Problem details: Lines to restate from the data below: from the one containing "C455 57 464" to the one containing "136 C420 128", both included. Give them again exactly, and only them.

----

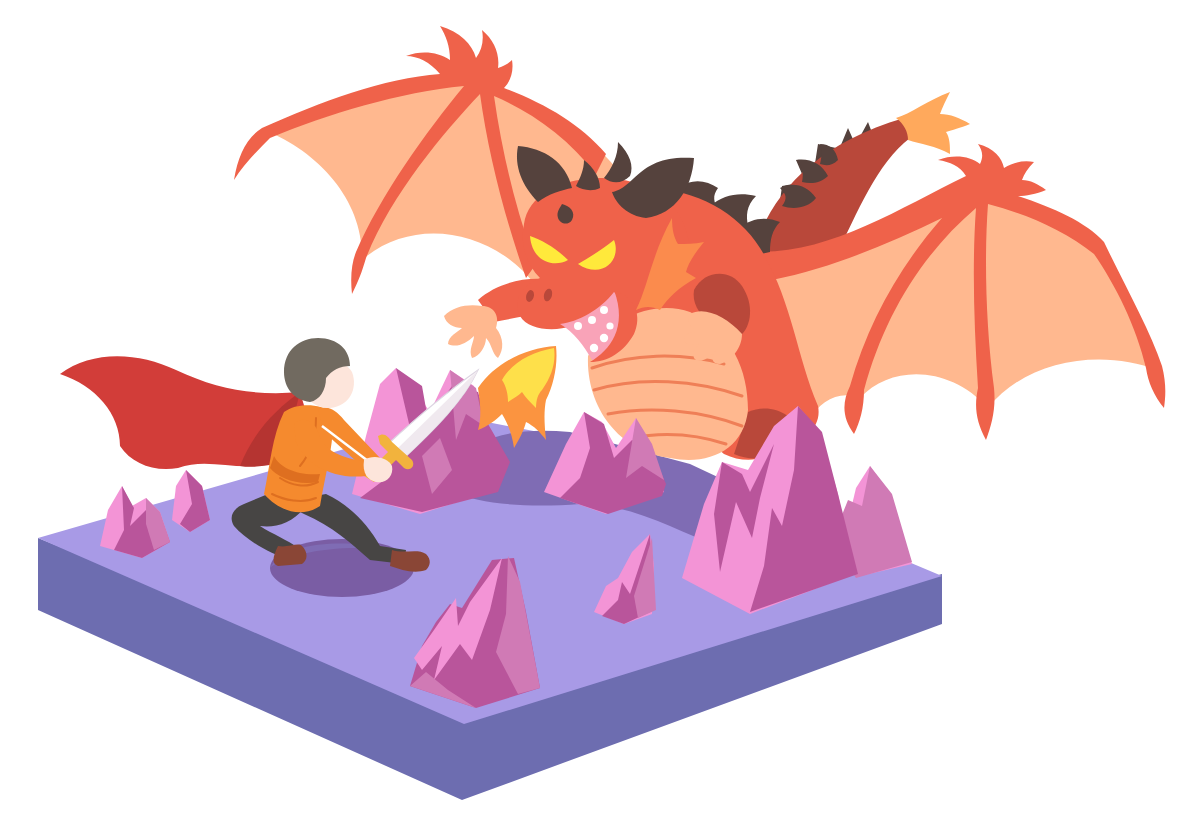
<!DOCTYPE html>
<html lang="en">
<head>
<meta charset="utf-8">
<title>Knight and dragon</title>
<style>
:root{
  --paper:#ffffff;
  --floor:#a89ae6; --floor-side:#6d6db0; --floor-shade:#7f6cb4; --hero-shade:#7a5da4;
  --scale:#ef624a; --scale-dark:#b9483a; --skin:#ffb88f; --skin-line:#ef7f57; --fin:#fb8b4d;
  --horn:#55423d; --eye:#ffe93b; --mouth:#f9a3b8; --tooth:#ffffff;
  --flame:#fb9440; --flame-core:#fee04a; --tail-flame:#ffa95c;
  --gem-light:#f394d6; --gem-mid:#d07ab5; --gem-dark:#b9559b;
  --cape:#d23d39; --cape-dark:#b53431; --coat:#f58a2e; --coat-dark:#de6f20;
  --hair:#716a60; --face:#fde5db; --trousers:#474544; --boot:#8a4636; --gold:#f2b33d; --steel:#ffffff;
}
html,body{margin:0;height:100%;overflow:hidden;background:var(--paper)}
.scene{display:block;width:1200px;height:825px}
.floor{fill:var(--floor)} .floor-side{fill:var(--floor-side)} .floor-shade{fill:var(--floor-shade)} .hero-shade{fill:var(--hero-shade)}
.scale{fill:var(--scale)} .scale-dark{fill:var(--scale-dark)} .skin{fill:var(--skin)} .fin{fill:var(--fin)}
.horn{fill:var(--horn)} .eye{fill:var(--eye)} .mouth{fill:var(--mouth)} .tooth{fill:var(--tooth)}
.crease{fill:none;stroke:var(--skin-line);stroke-width:1.5;stroke-linecap:round}
.flame{fill:var(--flame)} .flame-core{fill:var(--flame-core)} .tail-flame{fill:var(--tail-flame)}
.light{fill:var(--gem-light)} .mid{fill:var(--gem-mid)} .dark{fill:var(--gem-dark)}
.cape{fill:var(--cape)} .cape-dark{fill:var(--cape-dark)} .coat{fill:var(--coat)} .coat-dark{fill:var(--coat-dark)}
.hair{fill:var(--hair)} .face{fill:var(--face)} .trousers{fill:var(--trousers)} .boot{fill:var(--boot)} .gold{fill:var(--gold)} .steel{fill:var(--steel)}
.seam{fill:none;stroke:var(--coat-dark);stroke-width:1;stroke-linecap:round}
</style>
</head>
<body>
<svg class="scene" viewBox="0 0 600 412.5" role="img" aria-label="A caped swordsman faces a red dragon on a purple crystal platform">

  <g id="platform">
    <path class="floor-side" d="M19 269 L232 355 L471 287 V312 L231 400 L19 305 Z"/>
    <path class="floor" d="M19 269 L140 234 L228 208 L300 222 L345 235 L471 288 L232 362 Z"/>
    <path class="floor-shade" d="M228 232 C240 216 262 214 285 216 L345 232 L392 254 L360 273 C338 266 318 252 290 252 C264 254 238 252 228 246 Z"/>
    <ellipse class="hero-shade" cx="171" cy="284" rx="36" ry="14.5"/>
    <path d="M135 284 C145 274 190 270 205 279 C196 271 145 266 135 284 Z" class="floor-shade"/>
  </g>

  <g id="dragon">
    <g id="tail">
      <path class="horn" d="M391 93 L402 91 L400 104 L389 108 Z M398 80 L411 83 L404 94 Z M409 72 L418 74 L415 83 L407 85 Z M424 64 L428 73 L419 76 Z M434 61 L437 69 L428 72 Z"/>
      <path class="scale-dark" d="M378 122 C387 96 408 72 452 59 L455 69 C438 82 428 108 417 130 L390 142 Z"/>
      <path class="horn" d="M390 94 C396 91 403 92 408 99 C404 104 397 105 391 103 C394 99 393 97 390 94 Z M398 80 C405 79 411 82 414 88 C410 92 405 92 401 91 C402 86 401 83 398 80 Z M410 72 C415 72 418 75 419 80 C416 83 413 83 410 82 C411 78 411 75 410 72 Z"/>
      <path class="tail-flame" d="M448 59 C455 57 464 50 475 46 C473 50 471 54 470 57 C475 57 480 59 485 62 C480 64 476 65 473 66 C475 69 475 73 475 77 C468 73 460 72 454 70 C454 66 452 62 448 59 Z"/>
    </g>

    <g id="left-wing">
      <path class="skin" d="M132 65 C165 54 205 41 238 38 C264 50 290 62 308 84 L268 143 C246 114 206 108 181 130 C182 101 160 76 132 65 Z"/>
      <path class="scale" d="M117 90 C119 78 123 69 131 64 C160 51 192 39 220 37 C215 31 209 28 203 28 C211 25 219 26 225 30 C225 23 223 18 220 13 C230 16 236 22 238 29 C241 25 242 20 241 15 C247 20 250 27 249 34 C252 33 254 32 256 30 C257 36 255 41 252 44 C273 52 290 62 303 77 L298 87 C284 69 266 56 247 48 C251 76 258 106 268 132 L263 139 C252 108 244 76 240 47 C222 66 195 98 183 129 C181 136 179 141 176 147 C175 138 176 131 178 126 C190 98 213 66 232 43 C200 46 164 57 135 69 C129 75 122 82 117 90 Z"/>
    </g>

    <g id="right-wing">
      <path class="skin" d="M380 136 C420 128 459 108 489 94 C514 101 535 110 549 123 C562 145 572 164 579 185 C550 174 513 180 494 204 C475 183 446 182 430 199 C420 195 410 200 404 211 Z"/>
      <path class="scale" d="M360 123 C402 135 444 107 483 88 C480 83 475 81 469 80 C477 77 485 78 490 82 C492 78 491 75 489 72 C497 74 501 79 502 84 C507 81 512 80 517 81 C514 84 512 87 511 90 C515 90 519 92 523 95 C518 97 513 98 509 98 C527 104 543 111 552 121 C563 144 575 165 581 183 C583 191 583 197 582 204 C577 198 574 191 573 184 C568 163 558 143 547 127 C532 115 513 107 494 102 C492 129 493 164 497 194 C498 204 496 212 493 220 C488 211 487 203 489 194 C487 162 486 132 488 104 C461 127 442 158 432 195 C432 204 430 211 427 217 C421 209 421 201 425 193 C434 161 450 133 471 109 C444 122 416 134 386 140 C386 166 393 188 406 211 L377 214 Z"/>
    </g>

    <g id="back-spines" class="horn">
      <path d="M339 94 C346 89 353 90 359 94 C356 98 357 101 359 105 L348 108 Z"/>
      <path d="M355 103 C362 97 370 96 378 98 C373 103 373 108 374 113 L363 115 Z"/>
      <path d="M369 114 C376 109 383 108 390 111 C386 115 385 120 385 126 L376 128 Z"/>
    </g>

    <g id="body">
      <path class="scale" d="M298 100 C330 86 365 100 380 124 C396 150 398 177 409 203 C411 213 403 221 391 221 C388 229 374 233 362 227 L303 178 Z"/>
      <path class="scale-dark" d="M374 206 C385 201 397 207 400 216 C396 226 380 233 367 227 Z"/>
      <path class="skin" d="M294 178 C305 158 328 150 345 156 C366 166 374 185 374 205 C372 225 354 233 335 229 C310 226 293 204 294 178 Z"/>
      <path class="crease" d="M296 184 C316 177 340 176 362 182 M297 195 C320 188 348 190 371 198 M304 207 C325 203 350 205 371 213 M315 219 C331 216 348 217 363 222"/>
    </g>

    <g id="right-arm">
      <path class="scale-dark" d="M347 145 C352 135 365 134 371 143 C377 152 376 163 370 168 L355 161 C349 157 346 151 347 145 Z"/>
      <path class="skin" d="M345 157 C352 153 363 158 371 167 C371 174 366 180 360 182 C356 182 355 179 358 175 C354 180 349 182 347 179 C346 176 348 173 351 171 C347 173 343 173 342 170 C342 167 345 166 349 166 C345 164 343 160 345 157 Z"/>
    </g>

    <g id="left-arm">
      <path class="scale" d="M239 150 C249 141 264 138 276 140 L281 153 C269 157 257 159 247 161 Z"/>
      <path class="skin" d="M241 153 C247 153 250 158 248 164 C252 169 252 175 249 179 C246 177 246 172 243 169 C243 173 240 178 236 179 C234 175 237 171 237 168 C233 172 228 174 224 172 C224 168 229 166 231 164 C227 164 223 162 222 158 C227 153 234 152 241 153 Z"/>
    </g>

    <g id="head">
      <path class="scale" d="M262 112 C264 98 279 90 298 89 C323 88 341 101 344 119 C346 139 331 154 309 157 L286 163 C277 166 264 165 260 158 C256 150 261 143 270 139 C263 132 260 122 262 112 Z"/>
      <path class="fin" d="M336 109 C336 115 337 119 339 122 C343 122 347 122 352 121 C347 127 344 132 343 136 L348 139 C339 144 334 149 330 155 C326 153 322 153 318 155 C324 143 326 127 336 109 Z"/>
      <path class="mouth" d="M280 162 C289 161 300 155 307 146 C314 151 316 159 312 167 C308 175 302 179 296 180 C292 173 287 166 280 162 Z"/>
      <path class="scale" d="M307 145 C318 149 321 158 317 167 C312 176 304 181 295 181 C305 175 314 164 307 145 Z"/>
      <g class="tooth">
        <circle cx="289" cy="163" r="2"/><circle cx="296" cy="160" r="2"/><circle cx="302" cy="155" r="2"/>
        <circle cx="297" cy="174" r="2.1"/><circle cx="302" cy="169" r="2.1"/><circle cx="305" cy="163" r="1.8"/>
      </g>
      <path class="eye" d="M265 118 C271 120 278 124 284 130 C277 134 266 131 265 118 Z M289 132 C296 128 302 124 307 120 C311 130 301 140 289 132 Z"/>
      <g class="scale-dark"><ellipse cx="265" cy="148" rx="1.9" ry="3" transform="rotate(15 265 148)"/><ellipse cx="274" cy="147.500" rx="2" ry="3.200" transform="rotate(15 274 147.500)"/></g>
      <g class="horn">
        <path d="M259 73 C272 74 283 81 286 94 C281 95 274 97 269 101 C261 93 257 83 259 73 Z"/>
        <path d="M347 79 C346 94 338 107 323 109 C314 108 308 102 306 96 C318 94 319 77 347 79 Z"/>
        <path d="M292 80 C297 84 300 89 300 94 C296 96 291 95 288 93 C290 89 292 85 292 80 Z"/>
        <path d="M309 71 C315 77 317 83 315 88 C311 92 306 92 302 89 C306 84 309 78 309 71 Z"/>
        <path d="M281 102 C285 103 288 106 286 110 C284 113 280 112 279 109 C278 106 280 104 281 102 Z"/>
      </g>
    </g>
  </g>

  <g id="back-crystals">
    <g id="crystal-cluster-left">
      <path class="light" d="M176 247 L183 218 L190 192 L198 184 L208 196 L215 206 L225 185 L237 193 L243 212 L252 232 L248 245 L210 257 Z"/>
      <path class="dark" d="M198 184 L211 193 L214 210 L226 193 L239 196 L244 212 L255 231 L249 246 L211 256 L180 249 L192 240 L196 225 L201 231 L205 214 Z"/>
      <path class="mid" d="M225 185 L238 194 L242 213 L233 207 L228 220 Z M211 228 L220 219 L226 235 L216 247 Z"/>
    </g>
    <g id="crystal-cluster-middle">
      <path class="light" d="M272 246 L283 222 L292 206 L301 211 L308 224 L318 209 L325 222 L332 246 L303 257 Z"/>
      <path class="dark" d="M292 206 L302 212 L307 229 L316 220 L325 223 L333 242 L331 248 L304 257 L280 249 L290 239 L295 224 Z"/>
      <path class="mid" d="M318 209 L326 222 L332 240 L321 233 L313 239 Z"/>
    </g>
  </g>

  <g id="fire-breath">
    <path class="flame" d="M278 173 C263 174 248 181 239 194 C240 201 241 208 239 215 C244 213 248 210 251 207 C254 212 256 217 257 224 C260 219 262 215 263 211 C267 213 270 216 273 220 C272 211 272 205 273 200 C277 192 279 182 278 173 Z"/>
    <path class="flame-core" d="M277 174 C266 176 256 181 251 190 C253 193 254 197 254 201 C257 199 259 198 261 196 C263 199 265 201 268 204 C268 200 269 197 271 195 C276 188 278 181 277 174 Z"/>
  </g>

  <g id="front-crystals">
    <g id="crystal-large">
      <path class="light" d="M419 282 L428 244 L435 233 L445 247 L456 282 L430 288 Z"/>
      <path class="mid" d="M435 233 L446 247 L456 281 L428 289 L416 270 L424 250 L431 253 Z"/>
      <path class="light" d="M341 289 L352 252 L361 231 L374 235 L387 213 L399 203 L410 216 L419 247 L427 287 L375 307 Z"/>
      <path class="dark" d="M399 203 L411 216 L419 247 L429 287 L375 306 L382 283 L386 254 L391 263 L397 235 Z"/>
      <path class="dark" d="M361 231 L371 237 L375 246 L387 222 L380 249 L376 269 L368 251 L360 286 L357 257 Z"/>
    </g>
    <g id="crystal-front">
      <path class="dark" d="M205 343 L211 323 L218 311 L225 302 L231 304 L246 280 L257 279 L263 306 L270 344 L238 354 Z"/>
      <path class="light" d="M228 299 L217 315 L207 329 L211 335 L221 323 L217 340 L230 322 L236 330 L245 305 L251 279 L235 301 L229 313 Z"/>
      <path class="mid" d="M254 278 L260 291 L270 344 L259 347 L248 326 L253 307 Z M205 343 L213 336 L224 345 L238 354 Z"/>
    </g>
    <g id="crystal-small-right">
      <path class="light" d="M297 306 L303 293 L309 289 L316 276 L325 267 L327 283 L326 307 L312 312 Z"/>
      <path class="dark" d="M325 267 L326 286 L325 306 L312 312 L301 308 L309 300 L311 291 L315 297 Z"/>
      <path class="mid" d="M326 269 L328 305 L319 309 L317 298 Z"/>
    </g>
    <g id="crystals-far-left">
      <path class="light" d="M50 273 L54 255 L61 243 L66 253 L73 249 L80 256 L85 271 L71 279 Z"/>
      <path class="dark" d="M61 243 L67 254 L65 263 L73 255 L80 257 L85 271 L71 279 L57 275 L62 265 Z"/>
      <path class="mid" d="M73 249 L80 256 L85 271 L77 275 L73 262 Z"/>
      <path class="light" d="M86 260 L88 243 L93 235 L101 243 L105 260 L95 266 Z"/>
      <path class="dark" d="M93 235 L101 243 L105 260 L95 266 L90 262 L96 252 Z"/>
    </g>
  </g>

  <g id="hero">
    <path class="cape" d="M30 187 C46 175 69 176 88 185 C109 195 129 198 150 196 L153 206 L138 231 C120 237 105 228 89 234 C77 236 66 232 60 223 C60 207 48 193 30 187 Z"/>
    <path class="cape-dark" d="M150 196 C139 204 127 215 120 233 C126 234 132 233 137 232 L147 208 Z"/>
    <g id="legs">
      <path class="trousers" d="M134 247 L152 254 C146 262 137 264 130 263 C136 267 144 270 149 274 L145 280 C135 277 123 270 117 263 C114 258 117 254 122 252 Z"/>
      <path class="trousers" d="M140 251 L163 247 C174 252 184 262 190 273 L203 275 L202 282 L185 280 C176 272 166 263 152 257 Z"/>
      <path class="boot" d="M139 273 C144 274 149 271 151 273 C154 276 154 280 151 282 L139 283 C136 282 136 279 139 273 Z M196 275 C202 277 209 274 213 277 C216 280 215 283 213 285 C207 287 201 285 195 283 Z"/>
    </g>
    <path class="coat" d="M142 206 C149 201 160 202 166 206 C168 219 163 235 160 253 C151 259 140 256 132 247 C135 233 136 218 142 206 Z"/>
    <path class="seam" d="M158 209 C158 219 155 227 150 233 M140 239 C146 243 153 244 159 241 M136 247 C142 250 151 252 158 249"/>
    <path class="coat-dark" d="M137 228 C140 234 149 238 160 237 L159 241 C149 243 139 239 135 234 Z"/>
    <g id="sword">
      <path class="steel" stroke="#ddd5e2" stroke-width=".6" d="M194 222 C207 210 222 197 239 185 C232 200 217 215 202 229 Z"/>
      <path d="M198 225 L239 185 C232 200 217 215 202 229 Z" fill="#f0e9ef"/>
      <path class="gold" d="M189 218 C192 216 194 218 196 221 L206 230 C208 233 205 236 202 234 L190 222 Z M194 226 L198 230 L187 241 L182 238 Z"/>
    </g>
    <path class="coat" d="M159 205 C163 202 168 205 172 210 L190 229 L184 236 L162 216 Z"/>
    <path d="M161 213 L186 232" fill="none" stroke="#fff" stroke-width="1.200"/>
    <path class="coat" d="M147 212 C151 208 157 210 159 216 C162 226 171 229 184 231 L183 238 C166 240 153 232 148 221 Z"/>
    <path class="face" d="M182 230 C187 227 194 229 196 233 C197 238 193 242 188 241 C184 240 181 237 182 230 Z"/>
    <path class="face" d="M151 192 C154 181 170 176 176 186 C179 194 175 203 165 204 C158 204 152 200 151 192 Z"/>
    <path class="hair" d="M142 186 C142 175 150 169 159 169 C169 169 175 175 175 183 C170 183 166 185 163 189 C163 195 160 200 155 201 C147 200 142 194 142 186 Z"/>
  </g>
</svg>
</body>
</html>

----

Result of this exercise:
      <path class="tail-flame" d="M448 59 C455 57 464 50 475 46 C473 50 471 54 470 57 C475 57 480 59 485 62 C480 64 476 65 473 66 C475 69 475 73 475 77 C468 73 460 72 454 70 C454 66 452 62 448 59 Z"/>
    </g>

    <g id="left-wing">
      <path class="skin" d="M132 65 C165 54 205 41 238 38 C264 50 290 62 308 84 L268 143 C246 114 206 108 181 130 C182 101 160 76 132 65 Z"/>
      <path class="scale" d="M117 90 C119 78 123 69 131 64 C160 51 192 39 220 37 C215 31 209 28 203 28 C211 25 219 26 225 30 C225 23 223 18 220 13 C230 16 236 22 238 29 C241 25 242 20 241 15 C247 20 250 27 249 34 C252 33 254 32 256 30 C257 36 255 41 252 44 C273 52 290 62 303 77 L298 87 C284 69 266 56 247 48 C251 76 258 106 268 132 L263 139 C252 108 244 76 240 47 C222 66 195 98 183 129 C181 136 179 141 176 147 C175 138 176 131 178 126 C190 98 213 66 232 43 C200 46 164 57 135 69 C129 75 122 82 117 90 Z"/>
    </g>

    <g id="right-wing">
      <path class="skin" d="M380 136 C420 128 459 108 489 94 C514 101 535 110 549 123 C562 145 572 164 579 185 C550 174 513 180 494 204 C475 183 446 182 430 199 C420 195 410 200 404 211 Z"/>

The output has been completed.